“It is amazing to see how she goes about her business. It’s not up front like some other people, which I really like. It’s subtle and low key, but, at the same time, she is working hard behind the scenes.”

Crawford, who went to Loretto School in Musselburgh and retains her golfing roots as a proud Stephen Gallacher Foundation ambassador, reckons her game has blossomed over the past six months since becoming a member of the Albany Golf Academy in the Bahamas.

Grace Crawford shows off the Helen Holm Scottish Women's Open trophy after her Troon triumph last weekend. Picture: Scottish Golf

“Being at Albany and working with Jon Hearn, my coach, has brought my game on so much and I am just thankful for that,” she said. “I’ve worked really hard over the past six months and to see the improvements has been great.”

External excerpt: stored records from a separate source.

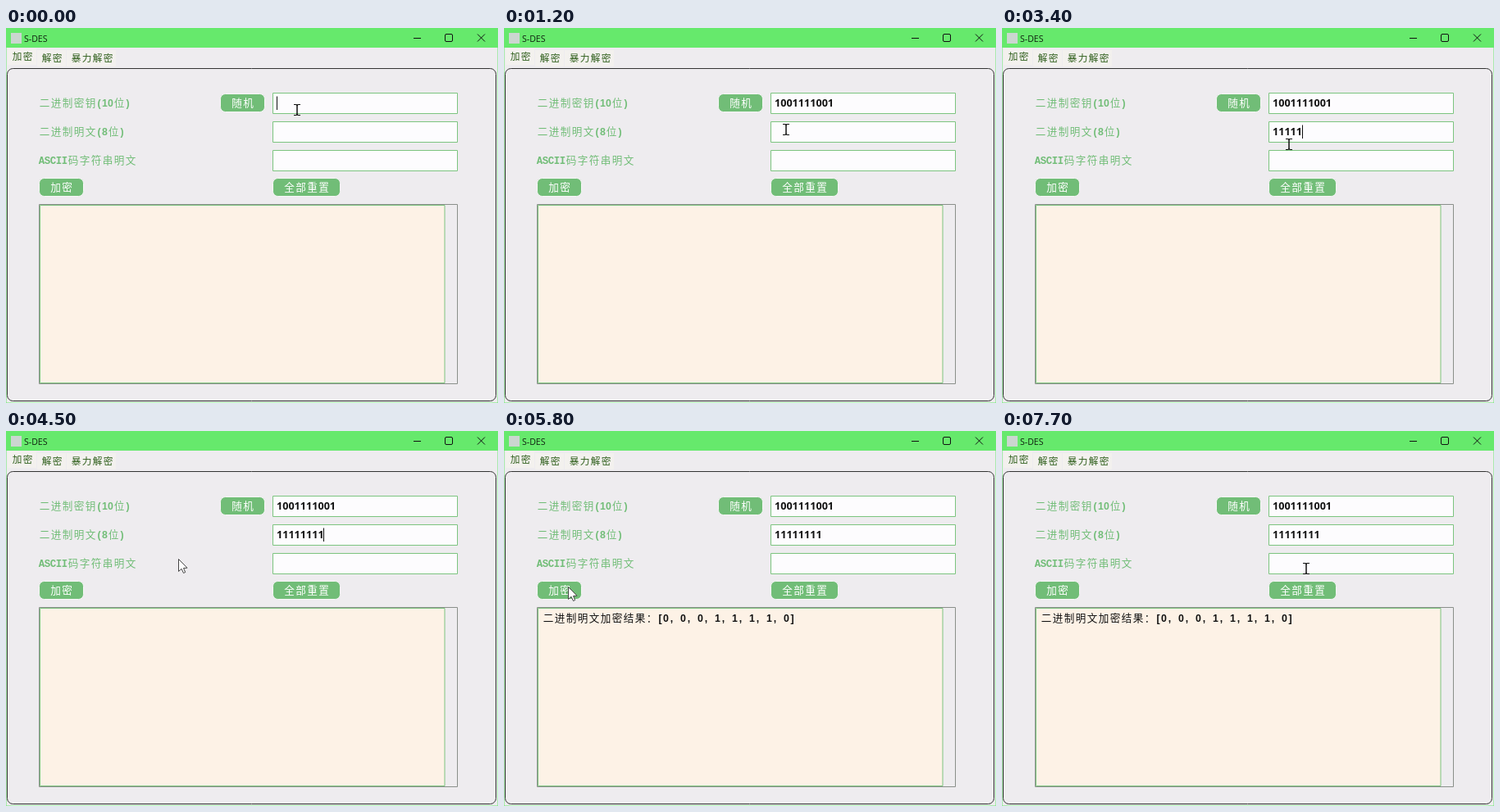
Animation, 600 px wide and 458 px high, one loop 8000 ms. Source, as an HTML page with a canvas:

```html
<!DOCTYPE html>
<html lang="zh-CN">
<head>
<meta charset="utf-8">
<title>S-DES</title>
<style>
  html, body { margin: 0; width: 100%; height: 100%; overflow: hidden; background: #eeecef; }
  canvas { display: block; width: 100vw; height: 100vh; }
</style>
</head>
<body>
<canvas id="stage" width="600" height="458"></canvas>
<script>
const ctx = document.getElementById('stage').getContext('2d');
const LOOP = 8000, STEP = 100, BLINK = 500;
const GREEN = '#71bd77', EDGE = '#7cc47f', PANEL = '#eeecef', INK = '#111';
const TITLE_GREEN = '#66e96c', TAB_TEXT = '#2f5f1c';
const CELL = 14, ROW = 35;
const TYPING = { start: 2500, interval: 225, count: 8 };

const FIELDS = [
  { label: '二进制密钥(10位)', focus: 0, blur: 700, value: t => t < 800 ? '' : '1001111001' },
  { label: '二进制明文(8位)', focus: 2200, blur: 5200, value: t => '1'.repeat(typedCount(t)) },
  { label: 'ASCII码字符串明文', focus: 7200, blur: LOOP, value: () => '' }
];

// The pointer rests between moves.
const POINTER_START = { x: 355, y: 100 };
const MOVES = [
  { from: 200, to: 500, x: 298, y: 92 },
  { from: 900, to: 1200, x: 344, y: 124 },
  { from: 1200, to: 1600, x: 350, y: 142 },
  { from: 4300, to: 4500, x: 210, y: 156 },
  { from: 4500, to: 5200, x: 78, y: 190 },
  { from: 5800, to: 6600, x: 382, y: 168 },
  { from: 6600, to: 7000, x: 371, y: 168 }
];

const clamp = (v, low, high) => Math.min(high, Math.max(low, v));
const easeOut = k => 1 - (1 - k) ** 2;
const typedCount = t =>
  clamp(Math.floor((t - TYPING.start) / TYPING.interval) + 1, 0, TYPING.count);

function rect(x, y, w, h, fill, stroke, radius = 0) {
  ctx.beginPath();
  ctx.roundRect(x, y, w, h, radius);
  if (fill) { ctx.fillStyle = fill; ctx.fill(); }
  if (stroke) { ctx.strokeStyle = stroke; ctx.lineWidth = 1; ctx.stroke(); }
}

function line(color, width, ...points) {
  ctx.beginPath();
  points.forEach(([x, y]) => ctx.lineTo(x, y));
  ctx.strokeStyle = color;
  ctx.lineWidth = width;
  ctx.stroke();
}

function text(string, x, y, color, font) {
  ctx.fillStyle = color;
  ctx.textAlign = 'left';
  ctx.font = font;
  ctx.fillText(string, x, y);
}

// Sets text on a grid: full cells for Han characters, half cells for the rest.
function gridText(string, x, y, color, cell = CELL) {
  ctx.fillStyle = color;
  ctx.textAlign = 'center';
  for (const ch of string) {
    const wide = ch > '\u2fff', width = wide ? cell : cell / 2;
    const family = /[A-Z]/.test(ch) ? '"Liberation Mono", monospace' : '"Liberation Sans", sans-serif';
    ctx.font = wide
      ? `500 ${cell * 0.9}px "Noto Sans CJK SC", "Noto Sans CJK", sans-serif`
      : `bold ${cell * 0.88}px ${family}`;
    ctx.fillText(ch, x + width / 2, y);
    x += width;
  }
}

function button(label, x, y, w) {
  rect(x - 0.5, y - 0.5, w + 1, 22, GREEN, '#f5f7f5', 6);
  gridText(label, x + (w - label.length * CELL) / 2, y + 14.5, '#fff');
}

function tab(label, x, y, w) {
  rect(x, y, w, 20, '#f3f1ee');
  gridText(label, x + 5, y + 14, TAB_TEXT, 13);
}

function drawTitleBar() {
  rect(0, 0, 600, 24, TITLE_GREEN);
  rect(6, 6, 13, 13, '#cbd6d0');
  text('S-DES', 22, 16.5, '#102010', '10.5px "Open Sans", sans-serif');
  line(INK, 1, [497, 12.5], [506, 12.5]);
  rect(535.5, 7.5, 9, 9, null, INK, 1.5);
  line(INK, 1, [575, 7.5], [584, 16.5]);
  line(INK, 1, [584, 7.5], [575, 16.5]);
}

function drawWindow() {
  rect(0, 0, 600, 458, PANEL, TITLE_GREEN);
  drawTitleBar();
  tab('加密', 2, 25, 35);
  tab('解密', 38, 27, 35);
  tab('暴力解密', 74, 27, 60);
  rect(1.5, 49.5, 596, 406, PANEL, '#333', 7);
  button('随机', 262, 81, 53);
  button('加密', 41, 184, 53);
  button('全部重置', 326, 184, 81);
  rect(40.5, 215.5, 510, 219, PANEL, '#8a8f8a');
  rect(41.5, 216.5, 493.5, 217, '#fdf2e6', EDGE);
}

function drawField({ label, focus, blur, value }, row, t) {
  const top = 79.5 + ROW * row, content = value(t);
  gridText(label, 40, top + 16, GREEN);
  rect(325.5, top, 225, 25, '#fdfcfe', EDGE);
  text(content, 330, top + 16, INK, '600 12.6px "Noto Sans", sans-serif');

  const typing = content && typedCount(t) < TYPING.count;
  const lit = typing || (t - focus) % (2 * BLINK) < BLINK;
  if (t >= focus && t < blur && lit) {
    const x = Math.floor(330 + ctx.measureText(content).width) + 0.5;
    line(INK, 1, [x, top + 4], [x, top + 20.5]);
  }
}

function pointerAt(t) {
  let { x, y } = POINTER_START;
  for (const move of MOVES) {
    const k = easeOut(clamp((t - move.from) / (move.to - move.from), 0, 1));
    x += (move.x - x) * k;
    y += (move.y - y) * k;
  }
  return [x, y];
}

function drawPointer(x, y) {
  ctx.save();
  ctx.translate(Math.round(x), Math.round(y));
  if (x > 325) {
    line(INK, 1.5, [0, -6], [0, 6]);
    for (const end of [-6.5, 6.5]) {
      line(INK, 1.2, [-4, end], [-1, end], [0, end * 0.85], [1, end], [4, end]);
    }
  } else {
    ctx.beginPath();
    [[0, 0], [0, 15], [3.5, 11.8], [6, 17], [8.2, 16], [6, 11], [10.5, 10.7]]
      .forEach(([px, py]) => ctx.lineTo(px + 0.5, py + 0.5));
    ctx.closePath();
    ctx.fillStyle = '#fff';
    ctx.fill();
    ctx.strokeStyle = '#444';
    ctx.lineWidth = 1;
    ctx.stroke();
  }
  ctx.restore();
}

function draw(t) {
  drawWindow();
  FIELDS.forEach((field, row) => drawField(field, row, t));
  if (t >= 5400) gridText('二进制明文加密结果：[0, 0, 0, 1, 1, 1, 1, 0]', 47, 233, INK);
  drawPointer(...pointerAt(t));
}

const start = performance.now();
function frame() {
  const t = (performance.now() - start) % LOOP;
  draw(Math.floor(t / STEP) * STEP);
  requestAnimationFrame(frame);
}
frame();
</script>
</body>
</html>
```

It’s a long way from home, but, having bumped into Crawford out on the Albany course as she watched the final round of the Hero World Challenge, a PGA Tour event hosted by Tiger Woods, in December, it was clear to see that she’d settled in quickly.

“I love it there,” she added. “I’ve got some great friends there and I think that helps. But my coach has been the main thing. First and foremost, he’s helped me with my game, but it’s outside of that as well.

“Through working with Jon, my iron play and accuracy with those clubs has definitely improved while I’ve also gained length, which is very helpful when you are playing courses against older people.”

Having followed in some notable footsteps by recording her Troon triumph, the young Scot is excited about her impending return to the Caribbean, where her plan is to see out a four-year stint before starting the next chapter in her life at college in the US.

“It’s unreal to think about having my name on that trophy alongside the likes of Catriona, Mel Reid, Leona Maguire and Pia Babnik,” she said. “Especially so when you see what they have all gone on to achieve and I’m hoping to do the exact same thing. Ever since I was tiny, I’ve always been set on becoming a professional golfer and it’s not shifting any time soon.”

Having her siblings to thank for “starting me on this journey”, Crawford reckons Kate and Glen, as well as her parents, Ali and Douglas, will ensure that she doesn’t get carried away by her most recent success and others that might follow.

“I’ve got a lot of people around me supporting me but also keeping me in check, which is what you need,” she said. “I wouldn’t have been able to do any of this without my parents, especially my dad. He’s always around for the golf and I appreciate that.

"He caddied for me at Troon and gave me a few wise words. He plays a little bit at North Berwick and used to give me a run for my money, but that was a few years ago (laughing).”